**Exercise**
Copy all the lines of the data that include the word "values".

**Collected data**
* * * * * * *

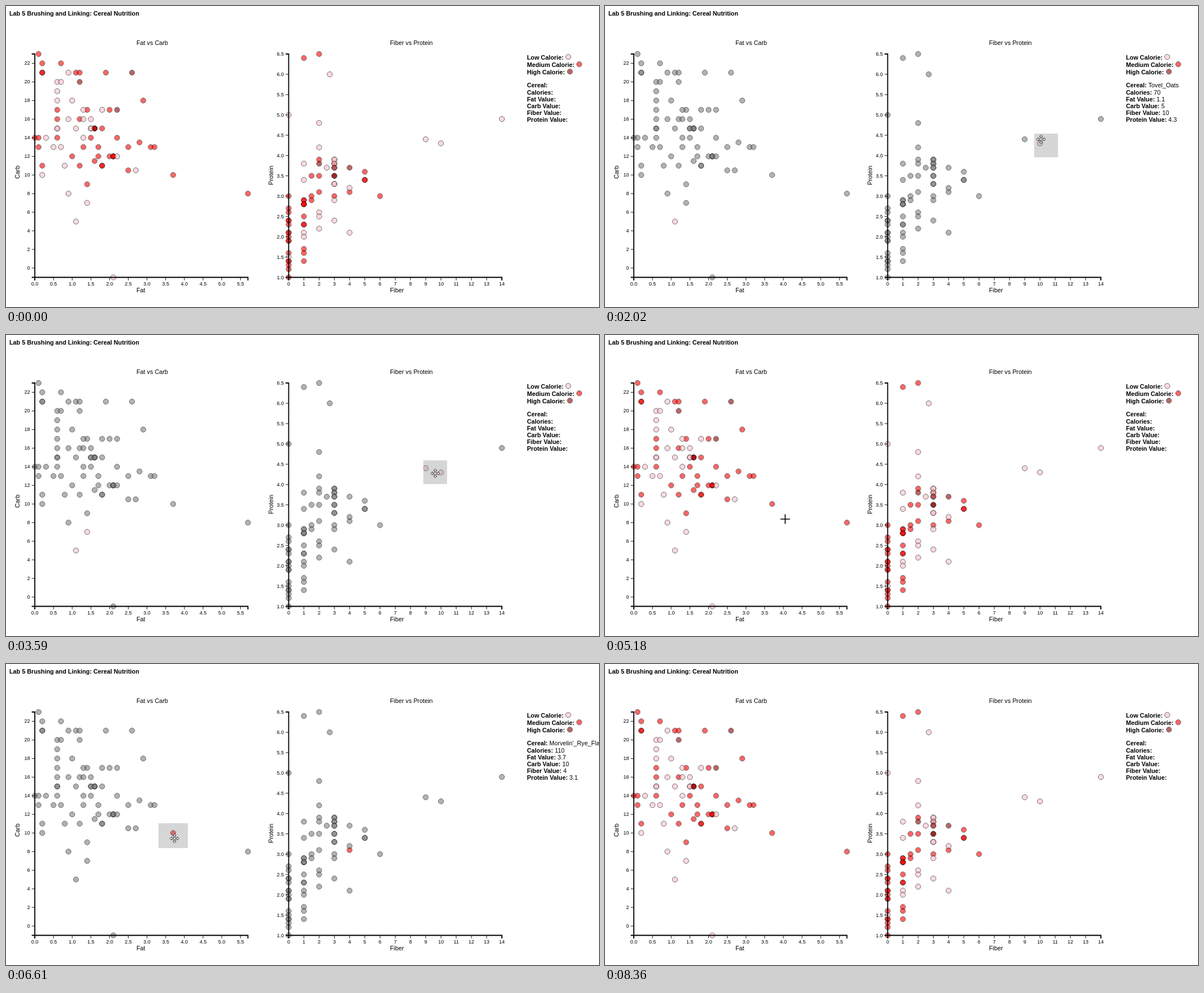
These frames come from a looping animation (1050x533 px, 8.88 s). An HTML page:

```html
<!DOCTYPE html>
<html>
<head>
<meta charset="utf-8">
<style>
html, body { margin: 0; width: 100%; height: 100%; overflow: hidden; background: #fff; }
svg { display: block; font: 10.8px "Liberation Sans", Arial, sans-serif; }
.b { font-weight: bold; }
.tick { font-size: 9px; }
.dot { opacity: .6; stroke: #000; stroke-width: .95; }
.axis { fill: none; stroke: #000; stroke-width: 1.8; }
.marks { fill: none; stroke: #000; stroke-width: .9; }
#brush { fill: #777; fill-opacity: .3; stroke: #fff; shape-rendering: crispEdges; }
</style>
</head>
<body>
<svg id="stage" width="1050" height="533" viewBox="0 0 1050 533"></svg>
<script>
const LOOP = 8880, TOP = 85, BOTTOM = 480.5;
const COLORS = { medium: 'red', low: 'pink', high: 'darkred' };

const plots = [
  { left: 51, right: 428.4, xMax: 5.7, yMin: -1, yMax: 23, xStep: .5, yFrom: 0, yStep: 2, xDigits: 1, yDigits: 0,
    title: 'Fat vs Carb', xName: 'Fat', yName: 'Carb', textX: 231, nameX: 23.5, nameY: 306 },
  { left: 500.5, right: 878, xMax: 14, yMin: 1, yMax: 6.5, xStep: 1, yFrom: 1, yStep: .5, xDigits: 0, yDigits: 1,
    title: 'Fiber vs Protein', xName: 'Fiber', yName: 'Protein', textX: 680, nameX: 473, nameY: 317 }
];

// Carb: fat values
const fatCarb = {
  medium: '23:.1 22:.2,.7 21:.2,.2,1.1,1.2,1.9 18:2.9 17:.6,1.4,2 16:.6,1.2 15:1.6,1.6,1.8 14:0,.1,.6,1.5,2.2 ' +
    '13.5:2.8 13:.1,1.3,1.7,2.5,3.1,3.2 12:1,1.7,2,2.1,2.1,2.1 11.5:1.6 11:.2,1.2,1.8,1.8 10.5:2.5 10:3.7 9:1.4 8:5.7',
  low: '21:.9 20:.6,.7 19:.6 18:.6,1 17:1.3,1.8 16:.9,1.3,1.5 15:.6,.6,1.1,1.5,1.5 14:.3,1.3 13:.5,.7 ' +
    '12:2.2 11:.8 10.5:2.7 10:.2 8:.9 7:1.4 5:1.1 -1:2.1',
  high: '21:2.6 20:1.2 17:2.2 15:1.6'
};
// Fiber: protein values
const fiberProtein = {
  medium: '0:3,2.7,2.6,2.4,2.4,2.3,2.1,2.1,2,1.9,1.9,1.6,1.4,1.4,1.3,1.2,1 ' +
    '1:6.4,2.9,2.9,2.8,2.8,2.8,2.5,2.3,2.3,1.7,1.6,1.4 1.5:3.5,3,2.9 2:6.5,3.9,3.5,3.1 3:3.8,3 4:3.1 5:3.6,3.4,3.4 6:3',
  low: '0:5,1.5 1:3.8,3.4,2.1,2 2:4.8,4.2,2.6,2.5,2.2 2.5:3.7 2.7:6 3:3.9,3.9,3.8,3.7,3.3,3.3,2.9,2.4 ' +
    '4:3.2,2.1 9:4.4 10:4.3 14:4.9',
  high: '2:3.8 3:3.7,3.5,3.5 4:3.7'
};
// fat, carb, fiber, protein of the cereals that get brushed
const links = [[1.1, 5, 10, 4.3], [1.4, 7, 9, 4.4], [3.7, 10, 4, 3.1], [2.7, 10.5, 2.5, 3.7], [2.5, 10.5, 2, 3.5]];

const labels = ['Cereal', 'Calories', 'Fat Value', 'Carb Value', 'Fiber Value', 'Protein Value'];
const details = [
  { from: 1880, to: 3590, values: ['Tovel_Oats', 70, 1.1, 5, 10, 4.3] },
  { from: 6050, to: 7550, values: ["Morvelin'_Rye_Flak", 110, 3.7, 10, 4, 3.1] }
];

// time, x, y
const path = [
  [110, 976, 522], [880, 800, 269], [1150, 802, 268], [1650, 759, 225], [2020, 772, 236], [2080, 772, 236],
  [2300, 785, 247], [2500, 781, 249], [2890, 781, 249], [3390, 760, 245], [3860, 760, 245], [4200, 700, 290],
  [4720, 520, 325], [5120, 319, 326], [5190, 319, 326], [5250, 323, 327], [5650, 270, 282], [5720, 270, 282],
  [6540, 298.5, 309], [6610, 298.5, 309], [7080, 245.5, 296], [7140, 245.5, 296], [7350, 228, 292],
  [7490, 228, 292], [7950, 306, 380], [8150, 306, 380], [8360, 839, 512]
];
const brushes = [
  { start: 1150, drawn: 1650, grab: 2890, drop: 3390, end: 4200 },
  { start: 5250, drawn: 5650, grab: 6610, drop: 7350, end: 7700 }
];

const px = (p, v) => p.left + v / p.xMax * (p.right - p.left);
const py = (p, v) => BOTTOM - (v - p.yMin) / (p.yMax - p.yMin) * (BOTTOM - TOP);
const text = (x, y, s, attrs = '') => `<text x="${x}" y="${y}" ${attrs}>${s}</text>`;
const circle = (x, y, color) => `<circle class="dot" cx="${x}" cy="${y}" r="4.6" fill="${color}"/>`;

function readDots(data, plot, keyIsX) {
  return Object.keys(data).flatMap(level => data[level].split(' ').flatMap(row => {
    const [key, list] = row.split(':');
    return list.split(',').map(v => {
      const [a, b] = keyIsX ? [+key, +v] : [+v, +key];
      return { a, b, x: px(plot, a), y: py(plot, b), color: COLORS[level] };
    });
  }));
}

function drawAxes(p) {
  let marks = '', out = '';
  for (let v = 0; v <= p.xMax; v += p.xStep) {
    const x = px(p, v);
    marks += `M${x} ${BOTTOM}v5.4`;
    out += text(x, 495, v.toFixed(p.xDigits), 'class="tick" text-anchor="middle"');
  }
  for (let v = p.yFrom; v <= p.yMax; v += p.yStep) {
    const y = py(p, v);
    marks += `M${p.left} ${y}h-5.4`;
    out += text(p.left - 8.5, y + 3, v.toFixed(p.yDigits), 'class="tick" text-anchor="end"');
  }
  return out + `<path class="marks" d="${marks}"/>` +
    `<path class="axis" d="M${p.left - 5.4} ${TOP}h5.4V${BOTTOM}h-5.4M${p.left} ${BOTTOM + 5.4}v-5.4H${p.right}v5.4"/>` +
    text(p.textX, 69, p.title) + text(p.textX, 507, p.xName) +
    text(0, 0, p.yName, `transform="translate(${p.nameX} ${p.nameY}) rotate(-90)"`);
}

const left = readDots(fatCarb, plots[0], false);
const right = readDots(fiberProtein, plots[1], true);
const dots = [...left, ...right];
for (const [fat, carb, fiber, protein] of links) {
  const l = left.find(d => d.a === fat && d.b === carb);
  const r = right.find(d => d.a === fiber && d.b === protein);
  l.mate = r;
  r.mate = l;
}

const stage = document.getElementById('stage');
stage.innerHTML =
  text(6, 17, 'Lab 5 Brushing and Linking: Cereal Nutrition', 'class="b"') +
  `<g id="dots">${dots.map(d => circle(d.x, d.y, d.color)).join('')}</g>` +
  plots.map(drawAxes).join('') +
  [['Low', 995.5, 'low'], ['Medium', 1015, 'medium'], ['High', 998.5, 'high']].map(([name, x, level], i) =>
    text(922.5, 95.3 + 13 * i, name + ' Calorie:', 'class="b"') + circle(x, 90.2 + 13 * i, COLORS[level])).join('') +
  labels.map((s, i) => text(922.5, 144.3 + 12.2 * i,
    `<tspan class="b">${s}:</tspan> <tspan class="value"></tspan>`)).join('') +
  '<rect id="brush"/><path id="cursor"/>';

const circles = document.getElementById('dots').children;
const values = stage.querySelectorAll('.value');
const brushBox = document.getElementById('brush');
const cursor = document.getElementById('cursor');
const setAttrs = (el, attrs) => { for (const k in attrs) el.setAttribute(k, attrs[k]); };

const shapes = {
  cross: { d: 'M-8.5 0H8.5M0-8.5V8.5', fill: 'none', stroke: '#000', 'stroke-width': 1.6 },
  move: { d: 'M0-8L3-5H1V-1H5V-3L8 0 5 3V1H1V5H3L0 8-3 5H-1V1H-5V3L-8 0-5-3V-1H-1V-5H-3Z',
    fill: '#fff', stroke: '#222', 'stroke-width': .9 },
  arrow: { d: 'M0 0V14.5L3.4 11.4 5.6 16.3 7.7 15.4 5.6 10.6H10Z', fill: '#fff', stroke: '#000', 'stroke-width': .9 }
};

function at(t) {
  let i = 1;
  while (i < path.length - 1 && path[i][0] < t) i++;
  const [t0, x0, y0] = path[i - 1], [t1, x1, y1] = path[i];
  const k = Math.min(1, Math.max(0, (t - t0) / (t1 - t0)));
  return [x0 + (x1 - x0) * k, y0 + (y1 - y0) * k];
}

function brushRect(b, t) {
  const [x1, y1] = at(b.start), [x0, y0] = at(Math.min(t, b.drawn));
  const [gx, gy] = at(b.grab), [dx, dy] = at(Math.min(Math.max(t, b.grab), b.drop));
  return { x: x0 + dx - gx, y: y0 + dy - gy, w: x1 - x0, h: y1 - y0 };
}

const inside = (r, x, y) => x > r.x && x < r.x + r.w && y > r.y && y < r.y + r.h;

function cursorShape(x, y, rect, drawing) {
  if (drawing) return 'cross';
  if (rect && inside(rect, x, y)) return 'move';
  const overPlot = plots.some(p => x >= p.left && x <= p.right && y >= TOP && y <= BOTTOM);
  return overPlot ? 'cross' : 'arrow';
}

function render(t) {
  const b = brushes.find(b => t > b.start && t < b.end);
  const rect = b && brushRect(b, t);
  dots.forEach((d, i) => {
    const lit = !rect || inside(rect, d.x, d.y) || (d.mate && inside(rect, d.mate.x, d.mate.y));
    circles[i].setAttribute('fill', lit ? d.color : 'gray');
  });
  brushBox.style.display = rect ? '' : 'none';
  if (rect) setAttrs(brushBox, { x: rect.x, y: rect.y, width: rect.w, height: rect.h });

  const info = details.find(d => t >= d.from && t < d.to);
  values.forEach((el, i) => { el.textContent = info ? info.values[i] : ''; });

  cursor.style.display = t >= 110 && t < 8360 ? '' : 'none';
  const [x, y] = at(t);
  setAttrs(cursor, { ...shapes[cursorShape(x, y, rect, b && t < b.drawn)], transform: `translate(${x} ${y})` });
}

function tick() {
  render(performance.now() % LOOP);
  requestAnimationFrame(tick);
}
tick();
</script>
</body>
</html>
```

* * * * * * *

**Task solution**
// Carb: fat values
// Fiber: protein values
  { from: 1880, to: 3590, values: ['Tovel_Oats', 70, 1.1, 5, 10, 4.3] },
  { from: 6050, to: 7550, values: ["Morvelin'_Rye_Flak", 110, 3.7, 10, 4, 3.1] }
const values = stage.querySelectorAll('.value');
  values.forEach((el, i) => { el.textContent = info ? info.values[i] : ''; });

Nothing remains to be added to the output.